For Emily Dickenson (see Part II of this series), it was arguably the very smallness of her life that served as the frame she needed to enlarge her vision, to create the conditions in which the little things loomed large, and nothing escaped her attention.
In this, Dickenson was akin to the trained artist who, upon entering a baroque cathedral in which every square inch has been frescoed by a master, does not stand and gawk like a tourist, but, selecting a few square feet, sticks his nose up to it, finding more to wonder at in the individual brush strokes within that tiny space than the untutored tourist discovers in the totality of the thing.
Embrace life’s frames
Our age, it seems, contemns and even fears the ordinary, the repetitive, the limited. A life of stable respectability is, we are convinced, a trap, a way to lose one’s soul, a bourgeois selling-out.
Many of my generation, for instance, view marriage with undisguised horror, the mere idea of binding oneself to a single lover for a lifetime considered as something akin to voluntarily condemning oneself to a life’s sentence. And as for children, could there be anything more limiting, more certain to reduce possibilities, anything that more completely encowls one in a straight-jacket of cramped, daily, inescapable duty?
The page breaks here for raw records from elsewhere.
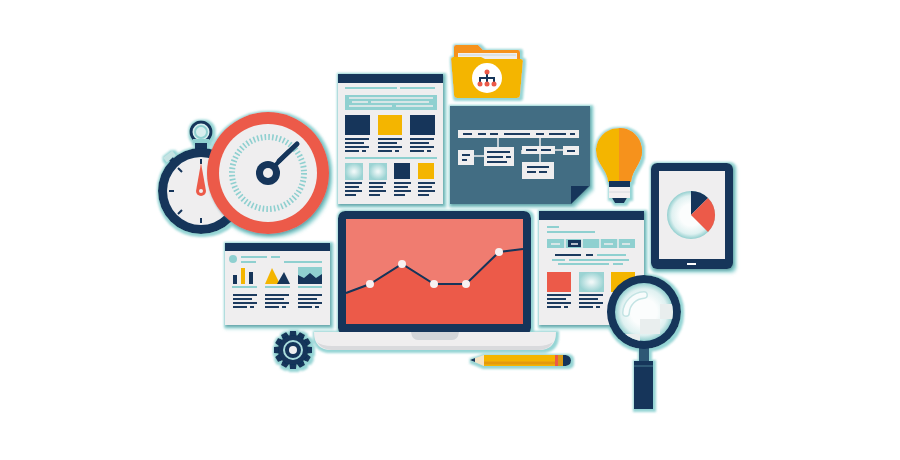
<!DOCTYPE html>
<html lang="en">
<head>
<meta charset="utf-8">
<title>Web analytics illustration</title>
<style>
:root{--navy:#12345a;--ink:#1d3a5f;--red:#ec5a49;--coral:#f07c70;--yellow:#f4b504;--orange:#f6921e;--teal:#8fd0d0;--aqua:#a9dcdc;--slate:#436d83;--paper:#efeeef;--white:#fff}
html,body{margin:0;background:var(--white);overflow:hidden}
svg{display:block;width:900px;height:460px}
.navy{fill:var(--navy)}.red{fill:var(--red)}.coral{fill:var(--coral)}.yellow{fill:var(--yellow)}.orange{fill:var(--orange)}.teal{fill:var(--teal)}.slate{fill:var(--slate)}.paper{fill:var(--paper)}
.mist{fill:url(#mist)}
.line{fill:none;stroke:var(--navy);stroke-width:2}
.text{fill:none;stroke:var(--ink);stroke-width:2}
.soft{fill:none;stroke:var(--teal);stroke-width:2}
.pale{fill:none;stroke:var(--paper);stroke-width:1.5}
</style>
</head>
<body>
<svg viewBox="0 0 900 460" role="img" aria-label="Flat icons of web analytics: laptop chart, stopwatch, gauge, pages, folder, plan, bulb, tablet, magnifier, pencil and gear">
<defs>
<filter id="halo" x="-10%" y="-10%" width="120%" height="120%">
<feMorphology in="SourceAlpha" operator="dilate" radius="2" result="wide"/>
<feGaussianBlur in="wide" stdDeviation="1.3" result="soft"/>
<feOffset in="soft" dx="0.5" dy="1" result="shift"/>
<feFlood flood-color="#8ad0d0" flood-opacity=".9"/>
<feComposite in2="shift" operator="in" result="glow"/>
<feMerge><feMergeNode in="glow"/><feMergeNode in="SourceGraphic"/></feMerge>
</filter>
<filter id="shade" x="-20%" y="-20%" width="140%" height="140%"><feDropShadow dx="1" dy="1.5" stdDeviation="1.2" flood-color="#2c6f7c" flood-opacity=".6"/></filter>
<radialGradient id="mist"><stop offset=".1" stop-color="#eef7f7"/><stop offset="1" stop-color="#9bd3d3"/></radialGradient>
<radialGradient id="glass"><stop offset=".45" stop-color="#fbfdfd"/><stop offset=".8" stop-color="#dff1f1"/><stop offset="1" stop-color="#93cfcf"/></radialGradient>
<g id="caption"><path class="text" d="M0 1H24M0 5H19M0 9H24M0 13H14"/><path class="text" d="M17 13H21"/></g>
<g id="note"><path class="text" d="M0 1H17M0 5H14M0 9H17M0 13H11"/></g>
<path id="tooth" d="M-3 -19H3L4 -12H-4Z"/>
<clipPath id="bulb-right"><rect x="619" y="125" width="30" height="60"/></clipPath>
<clipPath id="lens"><circle cx="644" cy="312" r="29"/></clipPath>
</defs>

<g id="objects" filter="url(#halo)">

<g id="stopwatch">
<circle cx="201" cy="132" r="10" fill="#d8eeee" stroke="#12345a" stroke-width="3"/>
<circle cx="201" cy="132" r="6" fill="none" stroke="#8fd0d0" stroke-width="2"/>
<rect class="navy" x="195" y="140" width="12" height="13"/>
<rect class="teal" x="193" y="139" width="16" height="4"/>
<path d="M165 160L174 153" stroke="#c5e3e3" stroke-width="6"/><path d="M171 159L177 166" stroke="#12345a" stroke-width="5"/>
<circle class="navy" cx="201" cy="191" r="43"/>
<circle class="paper" cx="201" cy="191" r="34"/>
<path class="line" d="M201 159V164M169 191H174M201 218V223M178 168L182 172M178 214L182 210"/>
<path class="red" d="M201 163L206 191A5 5 0 1 1 196 191Z"/><circle class="paper" cx="201" cy="191" r="2"/>
</g>

<g id="gauge" filter="url(#shade)">
<circle class="red" cx="268" cy="173" r="61"/>
<circle class="paper" cx="268" cy="173" r="49"/>
<circle cx="268" cy="173" r="36" fill="none" stroke="#8fd0d0" stroke-width="6" stroke-dasharray="1.6 2.17"/>
<path d="M268 173L289 151" stroke="#12345a" stroke-width="4"/>
<path d="M279 161L297 144" stroke="#12345a" stroke-width="5" stroke-linecap="round"/>
<circle class="navy" cx="268" cy="173" r="12"/><circle class="paper" cx="268" cy="173" r="5"/>
</g>

<g id="article-page" filter="url(#shade)">
<rect class="paper" x="338" y="74" width="105" height="130"/>
<rect class="navy" x="338" y="74" width="105" height="9"/>
<path class="soft" d="M345 88H397M400 88H435"/>
<rect class="teal" x="345" y="95" width="92" height="15"/>
<path class="pale" d="M349 98H433M352 102H368M371 102H429M349 106H392M396 106H433"/>
<rect class="navy" x="345" y="115" width="25" height="20"/><rect class="yellow" x="378" y="115" width="24" height="20"/><rect class="navy" x="410" y="115" width="25" height="20"/>
<use href="#caption" x="345" y="138"/><use href="#caption" x="378" y="138"/><use href="#caption" x="410" y="138"/>
<path class="soft" d="M345 158H437"/>
<rect class="mist" x="345" y="163" width="18" height="17"/><rect class="mist" x="369" y="163" width="18" height="17"/><rect class="navy" x="394" y="163" width="16" height="16"/><rect class="yellow" x="418" y="163" width="16" height="16"/>
<use href="#note" x="345" y="182"/><use href="#note" x="369" y="182"/><use href="#note" x="394" y="182"/><use href="#note" x="418" y="182"/>
</g>

<g id="folder">
<path class="orange" d="M454 47Q454 45 456 45H478L483 50H518Q520 50 520 53V92H454Z"/>
<path class="paper" d="M458 53H517V64H458Z"/><path d="M459 55H516" stroke="#c9d7db"/>
<path class="yellow" d="M451 59Q451 57 453 57H481L485 59H521Q523 59 523 61L520 95Q520 98 517 98H457Q454 98 454 95Z"/>
<circle cx="487" cy="78" r="15" fill="#fff"/>
<path class="line" d="M487 73V83M480 83V78H494V83"/>
<circle class="red" cx="487" cy="72" r="2.5"/><circle class="red" cx="480" cy="84" r="2.5"/><circle class="red" cx="487" cy="84" r="2.5"/><circle class="red" cx="494" cy="84" r="2.5"/>
</g>

<g id="site-plan" filter="url(#shade)">
<path class="slate" d="M450 106H590V186L571 204H450Z"/><path class="navy" d="M571 186H589L571 204Z"/>
<path class="pale" d="M498 138V148M540 138V163M474 156H484M540 150H564M522 150V154"/>
<rect class="paper" x="458" y="130" width="121" height="8"/>
<path class="text" d="M463 134H472M478 134H486M490 134H498M504 134H530M536 134H544M549 134H566M570 134H575"/>
<rect class="paper" x="458" y="150" width="16" height="15"/><path class="text" d="M462 155H470M462 160H467"/>
<rect class="paper" x="484" y="147" width="30" height="19"/><path class="text" d="M487 152H510M487 157H503M506 157H511M487 162H507"/>
<rect class="paper" x="522" y="146" width="33" height="8"/><path class="text" d="M526 150H537M541 150H551"/>
<rect class="paper" x="563" y="146" width="16" height="9"/><path class="text" d="M567 151H575"/>
<rect class="paper" x="522" y="162" width="32" height="17"/><path class="text" d="M527 167H549M527 172H536M539 172H547"/>
</g>

<g id="bulb">
<path id="bulb-glass" class="yellow" d="M619 128C633 128 642 139 642 151C642 164 632 169 631 182H608C607 169 596 164 596 151C596 139 605 128 619 128Z"/>
<use href="#bulb-glass" style="fill:var(--orange)" clip-path="url(#bulb-right)"/>
<path class="orange" d="M619 128C633 128 642 139 642 151C642 164 632 169 631 182H619Z"/>
<rect class="navy" x="609" y="181" width="21" height="6"/><rect x="609" y="187" width="21" height="11" fill="#f4f1f1"/><path d="M609 192H630" stroke="#d8dbe0"/>
<path class="navy" d="M612 198H627L624 203H615Z"/>
</g>

<g id="tablet" filter="url(#shade)">
<rect class="navy" x="651" y="163" width="82" height="106" rx="6"/>
<rect class="paper" x="659" y="171" width="66" height="88"/>
<rect x="687" y="263" width="9" height="2" fill="#fff"/>
<circle cx="691" cy="215" r="24" fill="url(#glass)"/>
<path class="navy" d="M691 215V191A24 24 0 0 1 708 198Z"/><path class="red" d="M691 215L708 198A24 24 0 0 1 708 232Z"/>
</g>

<g id="report-page" filter="url(#shade)">
<rect class="paper" x="225" y="243" width="105" height="82"/><rect class="navy" x="225" y="243" width="105" height="8"/>
<circle class="teal" cx="233" cy="259" r="4"/><path class="soft" d="M241 257H267M271 257H280M241 262H256M284 262H322"/>
<path d="M235 284V275M251 284V272" stroke="#12345a" stroke-width="4"/><path d="M243 284V268" stroke="#f4b504" stroke-width="4"/>
<path class="yellow" d="M265 284L272 268L280 284Z"/><path class="navy" d="M277 284L284 272L290 284Z"/>
<rect class="teal" x="298" y="267" width="24" height="17"/><path class="navy" d="M298 275L304 278L310 273L316 278L322 274V284H298Z"/>
<path class="soft" d="M232 287H257M265 287H290M298 287H322"/>
<use href="#caption" x="233" y="294"/><use href="#caption" x="265" y="294"/><use href="#caption" x="298" y="294"/>
</g>

<g id="news-page" filter="url(#shade)">
<rect class="paper" x="539" y="211" width="105" height="114"/><rect class="navy" x="539" y="211" width="105" height="9"/>
<path class="soft" d="M547 227H559M547 232H595"/>
<rect class="teal" x="547" y="239" width="88" height="9"/>
<path class="pale" d="M565 239V248M582 239V248M600 239V248M618 239V248M551 244H560M604 244H613M622 244H630"/>
<rect class="navy" x="568" y="240" width="13" height="7"/><path class="pale" d="M571 244H578"/>
<path class="text" d="M555 255H581M586 255H593"/><path class="soft" d="M597 255H626M552 260H565M569 260H629M558 264H609M613 264H623"/>
<rect class="red" x="547" y="272" width="24" height="20"/><rect class="mist" x="579" y="272" width="25" height="20"/><rect class="yellow" x="611" y="272" width="24" height="20"/>
<use href="#caption" x="547" y="294"/><use href="#caption" x="579" y="294"/>
</g>

<g id="laptop">
<rect class="navy" x="338" y="211" width="193" height="124" rx="7"/>
<rect class="coral" x="346" y="219" width="177" height="105"/>
<path class="red" d="M346 293L370 284L402 264L434 284H466L499 252L523 249V324H346Z"/>
<path class="line" d="M346 293L370 284L402 264L434 284H466L499 252L523 249"/>
<g fill="#f7f1f1"><circle cx="370" cy="284" r="4"/><circle cx="402" cy="264" r="4"/><circle cx="434" cy="284" r="4"/><circle cx="466" cy="284" r="4"/><circle cx="499" cy="252" r="4"/></g>
<path class="paper" d="M314 332H556Q556 350 538 350H332Q314 350 314 332Z"/>
<path d="M317 342Q322 350 332 350H538Q549 350 553 342Q547 346 538 346H332Q322 346 317 342Z" fill="#d9dadd"/>
<path d="M411 332H459Q458 340 452 340H418Q412 340 411 332Z" fill="#d3d5d9"/>
</g>

<g id="gear" class="navy" transform="translate(293 350)">
<use href="#tooth"/><use href="#tooth" transform="rotate(30)"/><use href="#tooth" transform="rotate(60)"/><use href="#tooth" transform="rotate(90)"/><use href="#tooth" transform="rotate(120)"/><use href="#tooth" transform="rotate(150)"/><use href="#tooth" transform="rotate(180)"/><use href="#tooth" transform="rotate(210)"/><use href="#tooth" transform="rotate(240)"/><use href="#tooth" transform="rotate(270)"/><use href="#tooth" transform="rotate(300)"/><use href="#tooth" transform="rotate(330)"/>
<circle r="15"/><circle r="9" fill="none" stroke="#a9dcdc" stroke-width="2"/><circle class="paper" r="4"/>
</g>

<g id="pencil">
<path d="M470 360L484 355V366Z" fill="#f5e3c4"/><path class="navy" d="M470 360L475 358V362Z"/>
<rect class="yellow" x="484" y="355" width="72" height="11"/><path d="M484 363H556" stroke="#e49a0a" stroke-width="3"/>
<rect class="red" x="555" y="355" width="3" height="11"/><rect x="558" y="355" width="6" height="11" fill="#d99a18"/><path class="navy" d="M563 355H566Q571 356 571 360.500Q571 365 566 366H563Z"/>
</g>

<g id="magnifier">
<rect x="639" y="346" width="10" height="17" fill="#2f5875"/>
<rect class="navy" x="634" y="361" width="19" height="48"/><path d="M634 366H653" stroke="#2f5875" stroke-width="2"/>
<circle class="navy" cx="644" cy="312" r="37"/>
<circle cx="644" cy="312" r="29" fill="url(#glass)"/>
<g clip-path="url(#lens)" fill="#e9eeee"><rect x="640" y="319" width="20" height="15"/><rect x="660" y="304" width="14" height="15"/><rect x="622" y="334" width="18" height="10"/></g>
<path d="M626 313A19 19 0 0 1 644 295" fill="none" stroke="#c4e4e4" stroke-width="8" stroke-linecap="round"/>
<path d="M626 313A19 19 0 0 1 644 295" fill="none" stroke="#f8fcfc" stroke-width="5" stroke-linecap="round"/>
</g>

</g>
</svg>
</body>
</html>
But what we fail to understand is that marriage, like every choice we ever make, is – or, at least, can be – just one more frame that, by narrowing our limits, enlarges our possibilities.
It is quite simply a statement of fact that even the most successful playboy, who every night beds a different beauty, will, so long as he pursues this path, be condemned never to taste the more rarified pleasures of authentic intimacy, earned through decades of faithfulness to a single woman. To taste of these he would have to choose, and in choosing, to limit himself; and it is precisely this that he will not dare to do.
The same thing can be said of the many other restlessnesses of our age. We are an endlessly mobile people, continuously changing jobs and moving cities. We are an endlessly distracted people, chasing stimulation, lest our mind ever be left alone with its thoughts.
Some of this comes of necessity, an unavoidable and unpleasant side-effect of the obliteration of distance caused by easy travel, and by technology and globalization. But much of it is by choice, the conscious cultivation of an insatiable appetite for change.
The risk, however, is that so long as we chase our pleasures on the superficial, two-dimensional plane of novelty, we will remain completely ignorant of the oceanic, three-dimensional depths of meaning that lie hidden just beneath the appearances of things.
We cannot have both change and stability. We must choose. And we have much too swiftly and uncritically accepted the belief that choosing novelty is always preferable to repetition, or that stability and adventure are somehow inherently opposed.
After all, what if it is true, as Chesterton once said, that, “If you look at a thing nine hundred and ninety-nine times, you are perfectly safe; if you look at it the thousandth time, you are in frightful danger of seeing it for the first time”?
If this is so, then in our frantic quest to always look at or experience something new by fleeing the familiar, do we not run the grave risk of never truly seeing or experiencing anything at all?